| WHAT YOU SHOULD DO |
Whenever a line in the entries includes the word "segmentDistance", copy that line out.
- - - - - - -
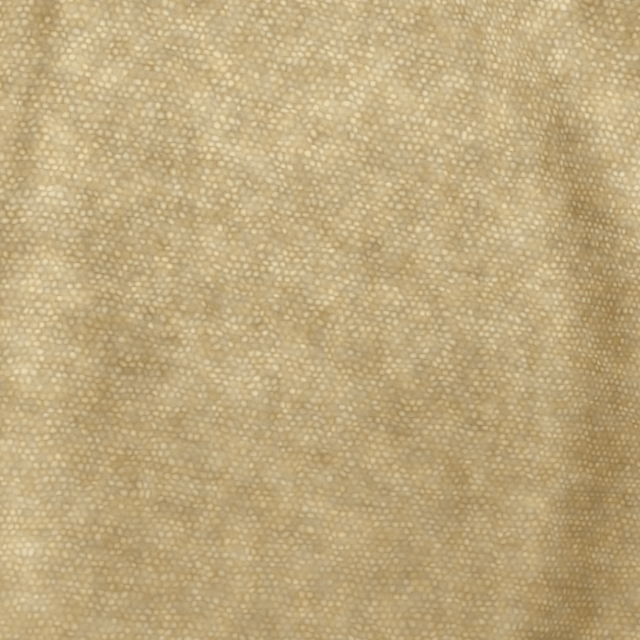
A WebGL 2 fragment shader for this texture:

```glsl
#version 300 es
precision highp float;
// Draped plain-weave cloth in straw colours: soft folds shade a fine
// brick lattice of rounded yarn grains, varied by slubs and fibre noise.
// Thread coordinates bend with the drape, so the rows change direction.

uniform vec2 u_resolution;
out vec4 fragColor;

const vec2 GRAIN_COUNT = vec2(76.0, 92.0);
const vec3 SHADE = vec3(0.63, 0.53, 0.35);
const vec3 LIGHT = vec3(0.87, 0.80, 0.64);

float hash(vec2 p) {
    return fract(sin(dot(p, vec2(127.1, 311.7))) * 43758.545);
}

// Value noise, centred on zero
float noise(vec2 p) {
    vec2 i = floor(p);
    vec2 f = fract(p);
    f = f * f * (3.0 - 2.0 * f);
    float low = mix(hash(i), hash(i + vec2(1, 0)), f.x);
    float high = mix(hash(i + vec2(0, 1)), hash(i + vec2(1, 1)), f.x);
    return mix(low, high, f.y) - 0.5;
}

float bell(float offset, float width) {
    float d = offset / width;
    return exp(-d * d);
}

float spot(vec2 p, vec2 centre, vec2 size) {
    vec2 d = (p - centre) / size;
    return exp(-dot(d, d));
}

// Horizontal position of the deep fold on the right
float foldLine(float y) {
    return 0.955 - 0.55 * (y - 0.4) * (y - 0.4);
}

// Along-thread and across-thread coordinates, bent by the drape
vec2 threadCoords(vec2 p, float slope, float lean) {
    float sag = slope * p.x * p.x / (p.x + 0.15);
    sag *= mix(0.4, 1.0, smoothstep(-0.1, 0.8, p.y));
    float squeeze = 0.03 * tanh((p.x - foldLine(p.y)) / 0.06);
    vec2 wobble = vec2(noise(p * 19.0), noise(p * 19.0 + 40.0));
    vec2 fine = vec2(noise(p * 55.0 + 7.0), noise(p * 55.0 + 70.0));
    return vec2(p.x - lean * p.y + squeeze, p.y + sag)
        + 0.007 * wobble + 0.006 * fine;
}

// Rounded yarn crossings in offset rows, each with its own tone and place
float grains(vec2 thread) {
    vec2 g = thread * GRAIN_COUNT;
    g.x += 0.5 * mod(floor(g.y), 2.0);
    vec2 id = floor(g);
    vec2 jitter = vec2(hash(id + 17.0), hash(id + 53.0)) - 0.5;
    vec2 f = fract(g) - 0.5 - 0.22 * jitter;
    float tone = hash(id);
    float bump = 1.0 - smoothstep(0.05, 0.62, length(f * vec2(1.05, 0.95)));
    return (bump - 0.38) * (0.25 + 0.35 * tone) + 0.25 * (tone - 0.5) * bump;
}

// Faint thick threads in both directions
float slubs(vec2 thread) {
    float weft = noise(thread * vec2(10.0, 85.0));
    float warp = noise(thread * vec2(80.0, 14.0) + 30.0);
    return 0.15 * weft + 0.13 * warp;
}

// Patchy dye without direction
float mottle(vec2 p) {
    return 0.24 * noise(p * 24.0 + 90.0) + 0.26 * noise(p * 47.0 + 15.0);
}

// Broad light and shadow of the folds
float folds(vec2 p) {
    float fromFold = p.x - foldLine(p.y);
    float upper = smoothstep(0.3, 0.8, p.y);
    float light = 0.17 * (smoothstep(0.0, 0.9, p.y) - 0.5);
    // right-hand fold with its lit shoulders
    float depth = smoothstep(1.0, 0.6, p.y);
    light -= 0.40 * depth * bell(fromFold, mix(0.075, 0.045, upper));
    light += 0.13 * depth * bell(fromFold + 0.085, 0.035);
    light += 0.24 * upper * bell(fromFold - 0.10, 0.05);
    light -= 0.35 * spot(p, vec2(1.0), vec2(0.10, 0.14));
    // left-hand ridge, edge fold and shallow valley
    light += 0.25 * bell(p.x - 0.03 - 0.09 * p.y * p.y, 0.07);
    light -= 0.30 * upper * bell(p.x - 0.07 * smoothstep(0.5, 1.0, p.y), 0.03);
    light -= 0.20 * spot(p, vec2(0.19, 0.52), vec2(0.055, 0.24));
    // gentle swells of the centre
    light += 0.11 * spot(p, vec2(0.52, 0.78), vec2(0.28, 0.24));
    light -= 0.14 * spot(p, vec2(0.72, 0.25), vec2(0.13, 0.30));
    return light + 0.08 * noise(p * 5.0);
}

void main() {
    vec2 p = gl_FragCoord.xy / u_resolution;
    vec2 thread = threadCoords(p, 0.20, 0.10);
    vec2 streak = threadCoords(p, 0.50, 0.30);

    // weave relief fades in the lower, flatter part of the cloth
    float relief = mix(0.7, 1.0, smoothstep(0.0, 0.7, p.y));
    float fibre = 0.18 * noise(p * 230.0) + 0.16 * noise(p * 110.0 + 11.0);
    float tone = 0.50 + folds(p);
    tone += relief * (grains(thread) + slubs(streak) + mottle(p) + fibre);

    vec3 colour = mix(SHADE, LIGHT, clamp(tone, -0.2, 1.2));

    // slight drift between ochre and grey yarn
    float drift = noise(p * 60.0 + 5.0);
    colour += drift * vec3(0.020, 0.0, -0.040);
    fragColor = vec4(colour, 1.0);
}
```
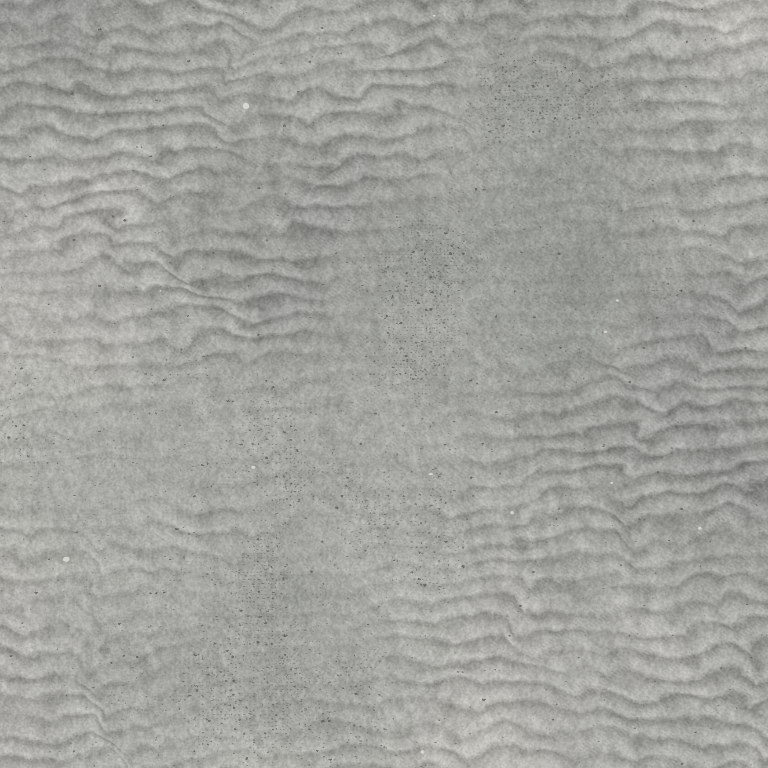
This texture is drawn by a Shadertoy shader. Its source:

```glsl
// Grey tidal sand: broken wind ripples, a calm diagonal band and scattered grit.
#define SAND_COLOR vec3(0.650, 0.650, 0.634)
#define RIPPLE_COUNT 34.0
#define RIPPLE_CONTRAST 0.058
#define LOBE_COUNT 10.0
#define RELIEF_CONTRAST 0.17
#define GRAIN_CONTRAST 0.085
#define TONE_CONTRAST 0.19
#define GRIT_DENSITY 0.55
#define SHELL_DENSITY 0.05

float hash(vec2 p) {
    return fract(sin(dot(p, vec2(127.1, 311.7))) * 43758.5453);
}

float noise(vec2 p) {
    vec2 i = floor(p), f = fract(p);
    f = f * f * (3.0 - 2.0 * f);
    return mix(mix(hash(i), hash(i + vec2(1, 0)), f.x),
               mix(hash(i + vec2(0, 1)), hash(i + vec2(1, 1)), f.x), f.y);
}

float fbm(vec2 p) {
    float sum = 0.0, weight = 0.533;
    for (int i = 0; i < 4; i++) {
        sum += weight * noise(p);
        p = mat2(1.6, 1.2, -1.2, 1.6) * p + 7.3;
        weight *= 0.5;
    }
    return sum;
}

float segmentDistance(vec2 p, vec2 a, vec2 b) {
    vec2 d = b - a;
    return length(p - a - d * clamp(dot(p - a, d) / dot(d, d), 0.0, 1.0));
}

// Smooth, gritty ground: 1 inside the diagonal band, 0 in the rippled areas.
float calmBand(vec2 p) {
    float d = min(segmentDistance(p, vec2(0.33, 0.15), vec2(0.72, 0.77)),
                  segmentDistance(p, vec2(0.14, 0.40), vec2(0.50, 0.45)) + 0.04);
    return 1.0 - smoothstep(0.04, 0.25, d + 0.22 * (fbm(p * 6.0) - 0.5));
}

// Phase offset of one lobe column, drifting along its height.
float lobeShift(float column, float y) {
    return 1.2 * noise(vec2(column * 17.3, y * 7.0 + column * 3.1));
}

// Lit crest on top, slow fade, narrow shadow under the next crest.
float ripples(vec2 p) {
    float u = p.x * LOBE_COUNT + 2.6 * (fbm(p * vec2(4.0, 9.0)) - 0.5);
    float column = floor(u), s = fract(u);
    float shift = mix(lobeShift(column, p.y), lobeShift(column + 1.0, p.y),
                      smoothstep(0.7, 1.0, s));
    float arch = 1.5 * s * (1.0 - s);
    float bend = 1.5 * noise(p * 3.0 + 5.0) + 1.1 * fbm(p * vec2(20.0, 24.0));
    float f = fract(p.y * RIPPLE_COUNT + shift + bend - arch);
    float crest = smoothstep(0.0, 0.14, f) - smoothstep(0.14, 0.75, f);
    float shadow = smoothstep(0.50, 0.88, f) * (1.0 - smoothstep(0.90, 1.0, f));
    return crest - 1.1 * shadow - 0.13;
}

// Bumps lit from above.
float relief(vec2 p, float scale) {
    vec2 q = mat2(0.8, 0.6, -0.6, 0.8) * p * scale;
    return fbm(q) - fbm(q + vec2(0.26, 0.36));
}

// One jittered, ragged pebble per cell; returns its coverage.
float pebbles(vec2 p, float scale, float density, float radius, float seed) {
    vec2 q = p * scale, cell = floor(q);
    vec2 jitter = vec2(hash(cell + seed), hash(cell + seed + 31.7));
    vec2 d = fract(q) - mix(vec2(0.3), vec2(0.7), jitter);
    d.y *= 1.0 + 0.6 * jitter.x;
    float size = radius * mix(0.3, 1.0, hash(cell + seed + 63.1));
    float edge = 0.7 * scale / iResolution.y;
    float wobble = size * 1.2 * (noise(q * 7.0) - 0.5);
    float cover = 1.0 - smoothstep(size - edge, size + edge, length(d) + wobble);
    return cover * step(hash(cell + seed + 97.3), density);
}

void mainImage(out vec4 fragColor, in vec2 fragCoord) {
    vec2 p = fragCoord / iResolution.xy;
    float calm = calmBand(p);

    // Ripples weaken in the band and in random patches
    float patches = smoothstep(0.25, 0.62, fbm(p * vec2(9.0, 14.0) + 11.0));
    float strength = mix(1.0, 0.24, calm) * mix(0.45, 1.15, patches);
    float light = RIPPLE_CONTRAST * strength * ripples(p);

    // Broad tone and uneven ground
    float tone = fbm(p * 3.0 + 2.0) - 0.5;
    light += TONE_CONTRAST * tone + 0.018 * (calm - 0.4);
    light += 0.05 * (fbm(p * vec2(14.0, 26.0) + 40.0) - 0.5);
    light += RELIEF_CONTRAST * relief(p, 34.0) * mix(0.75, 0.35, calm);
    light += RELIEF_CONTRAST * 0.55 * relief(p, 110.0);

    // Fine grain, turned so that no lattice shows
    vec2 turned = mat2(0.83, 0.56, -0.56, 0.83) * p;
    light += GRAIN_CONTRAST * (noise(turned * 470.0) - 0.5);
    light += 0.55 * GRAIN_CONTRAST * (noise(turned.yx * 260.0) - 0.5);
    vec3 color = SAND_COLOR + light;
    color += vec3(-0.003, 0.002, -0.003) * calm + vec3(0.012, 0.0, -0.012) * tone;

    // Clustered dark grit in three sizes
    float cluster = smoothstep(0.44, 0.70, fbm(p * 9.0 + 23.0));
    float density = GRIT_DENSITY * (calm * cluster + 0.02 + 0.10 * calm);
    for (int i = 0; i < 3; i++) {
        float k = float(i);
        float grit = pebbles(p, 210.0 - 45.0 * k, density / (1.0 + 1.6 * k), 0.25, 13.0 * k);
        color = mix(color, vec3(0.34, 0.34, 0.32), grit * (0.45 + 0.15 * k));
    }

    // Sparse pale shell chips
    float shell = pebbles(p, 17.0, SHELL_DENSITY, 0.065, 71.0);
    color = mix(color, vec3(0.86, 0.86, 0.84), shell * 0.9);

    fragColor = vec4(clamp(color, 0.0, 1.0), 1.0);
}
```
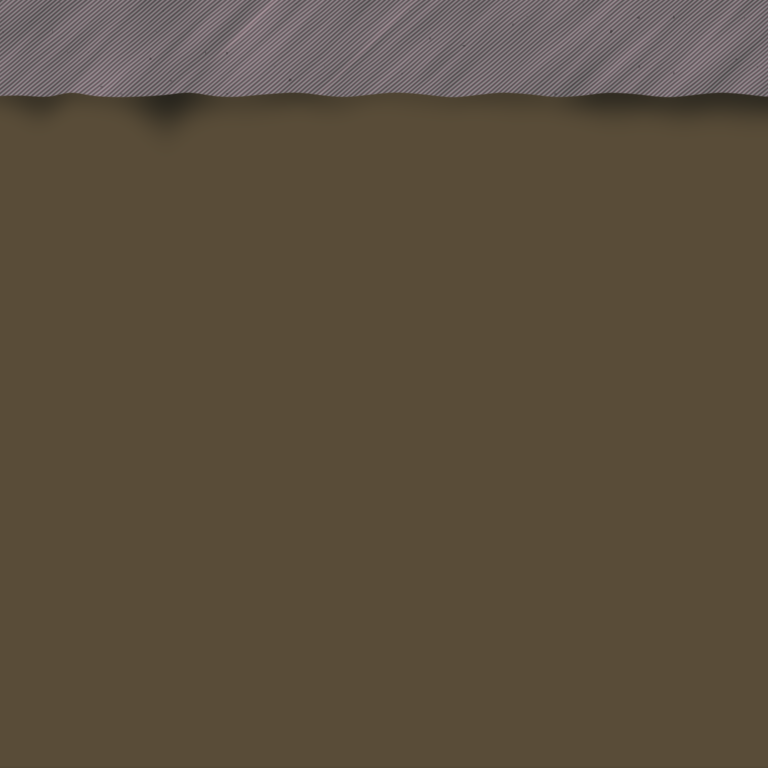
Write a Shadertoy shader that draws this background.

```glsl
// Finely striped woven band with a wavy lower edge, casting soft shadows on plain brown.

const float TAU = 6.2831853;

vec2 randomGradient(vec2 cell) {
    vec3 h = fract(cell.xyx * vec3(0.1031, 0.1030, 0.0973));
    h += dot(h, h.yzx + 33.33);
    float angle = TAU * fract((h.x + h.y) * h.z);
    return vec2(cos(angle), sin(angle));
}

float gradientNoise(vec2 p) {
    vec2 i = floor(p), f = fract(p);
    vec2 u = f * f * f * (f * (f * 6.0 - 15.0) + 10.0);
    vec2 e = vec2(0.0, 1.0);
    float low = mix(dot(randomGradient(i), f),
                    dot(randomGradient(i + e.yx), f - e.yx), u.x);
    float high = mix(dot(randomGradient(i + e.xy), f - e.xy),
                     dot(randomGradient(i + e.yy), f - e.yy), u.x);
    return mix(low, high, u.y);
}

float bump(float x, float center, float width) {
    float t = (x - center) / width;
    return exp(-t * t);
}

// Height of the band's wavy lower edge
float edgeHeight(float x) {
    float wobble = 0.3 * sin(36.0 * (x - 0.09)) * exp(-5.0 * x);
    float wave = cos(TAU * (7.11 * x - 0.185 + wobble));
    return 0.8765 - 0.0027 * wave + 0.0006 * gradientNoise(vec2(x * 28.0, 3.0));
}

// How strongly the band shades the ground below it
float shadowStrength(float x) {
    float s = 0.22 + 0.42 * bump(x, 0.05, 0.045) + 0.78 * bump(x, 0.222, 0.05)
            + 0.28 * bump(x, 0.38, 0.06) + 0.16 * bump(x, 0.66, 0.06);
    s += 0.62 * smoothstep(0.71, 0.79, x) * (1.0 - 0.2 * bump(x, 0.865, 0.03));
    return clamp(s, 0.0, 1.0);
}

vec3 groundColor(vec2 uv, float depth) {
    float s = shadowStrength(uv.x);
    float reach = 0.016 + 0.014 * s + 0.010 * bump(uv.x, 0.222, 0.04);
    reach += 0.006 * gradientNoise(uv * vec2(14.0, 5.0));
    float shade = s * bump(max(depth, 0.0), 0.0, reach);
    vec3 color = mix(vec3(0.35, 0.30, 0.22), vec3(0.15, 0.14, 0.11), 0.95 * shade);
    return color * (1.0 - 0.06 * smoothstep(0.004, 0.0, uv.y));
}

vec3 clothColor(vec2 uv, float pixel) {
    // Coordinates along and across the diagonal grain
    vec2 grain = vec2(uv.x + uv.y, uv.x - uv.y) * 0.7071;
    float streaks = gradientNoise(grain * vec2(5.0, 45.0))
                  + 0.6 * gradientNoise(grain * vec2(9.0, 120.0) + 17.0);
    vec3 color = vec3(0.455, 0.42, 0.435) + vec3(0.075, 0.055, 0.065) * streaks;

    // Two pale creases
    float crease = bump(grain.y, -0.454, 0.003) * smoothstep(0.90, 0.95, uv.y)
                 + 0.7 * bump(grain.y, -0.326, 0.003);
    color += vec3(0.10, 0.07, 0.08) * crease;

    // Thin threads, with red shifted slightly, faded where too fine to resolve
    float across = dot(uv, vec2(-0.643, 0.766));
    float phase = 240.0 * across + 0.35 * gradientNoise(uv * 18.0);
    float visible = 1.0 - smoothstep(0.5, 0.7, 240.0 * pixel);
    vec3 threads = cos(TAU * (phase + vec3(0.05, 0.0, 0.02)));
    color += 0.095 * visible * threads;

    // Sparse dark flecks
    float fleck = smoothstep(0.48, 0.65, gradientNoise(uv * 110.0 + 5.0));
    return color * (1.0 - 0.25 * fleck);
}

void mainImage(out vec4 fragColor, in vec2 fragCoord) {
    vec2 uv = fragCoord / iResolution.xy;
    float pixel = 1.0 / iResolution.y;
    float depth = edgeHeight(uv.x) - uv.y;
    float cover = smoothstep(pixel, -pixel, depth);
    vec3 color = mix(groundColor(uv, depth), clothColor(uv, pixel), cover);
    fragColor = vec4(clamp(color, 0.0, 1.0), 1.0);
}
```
- - - - - - -
| THE ANSWER |
float segmentDistance(vec2 p, vec2 a, vec2 b) {
    float d = min(segmentDistance(p, vec2(0.33, 0.15), vec2(0.72, 0.77)),
                  segmentDistance(p, vec2(0.14, 0.40), vec2(0.50, 0.45)) + 0.04);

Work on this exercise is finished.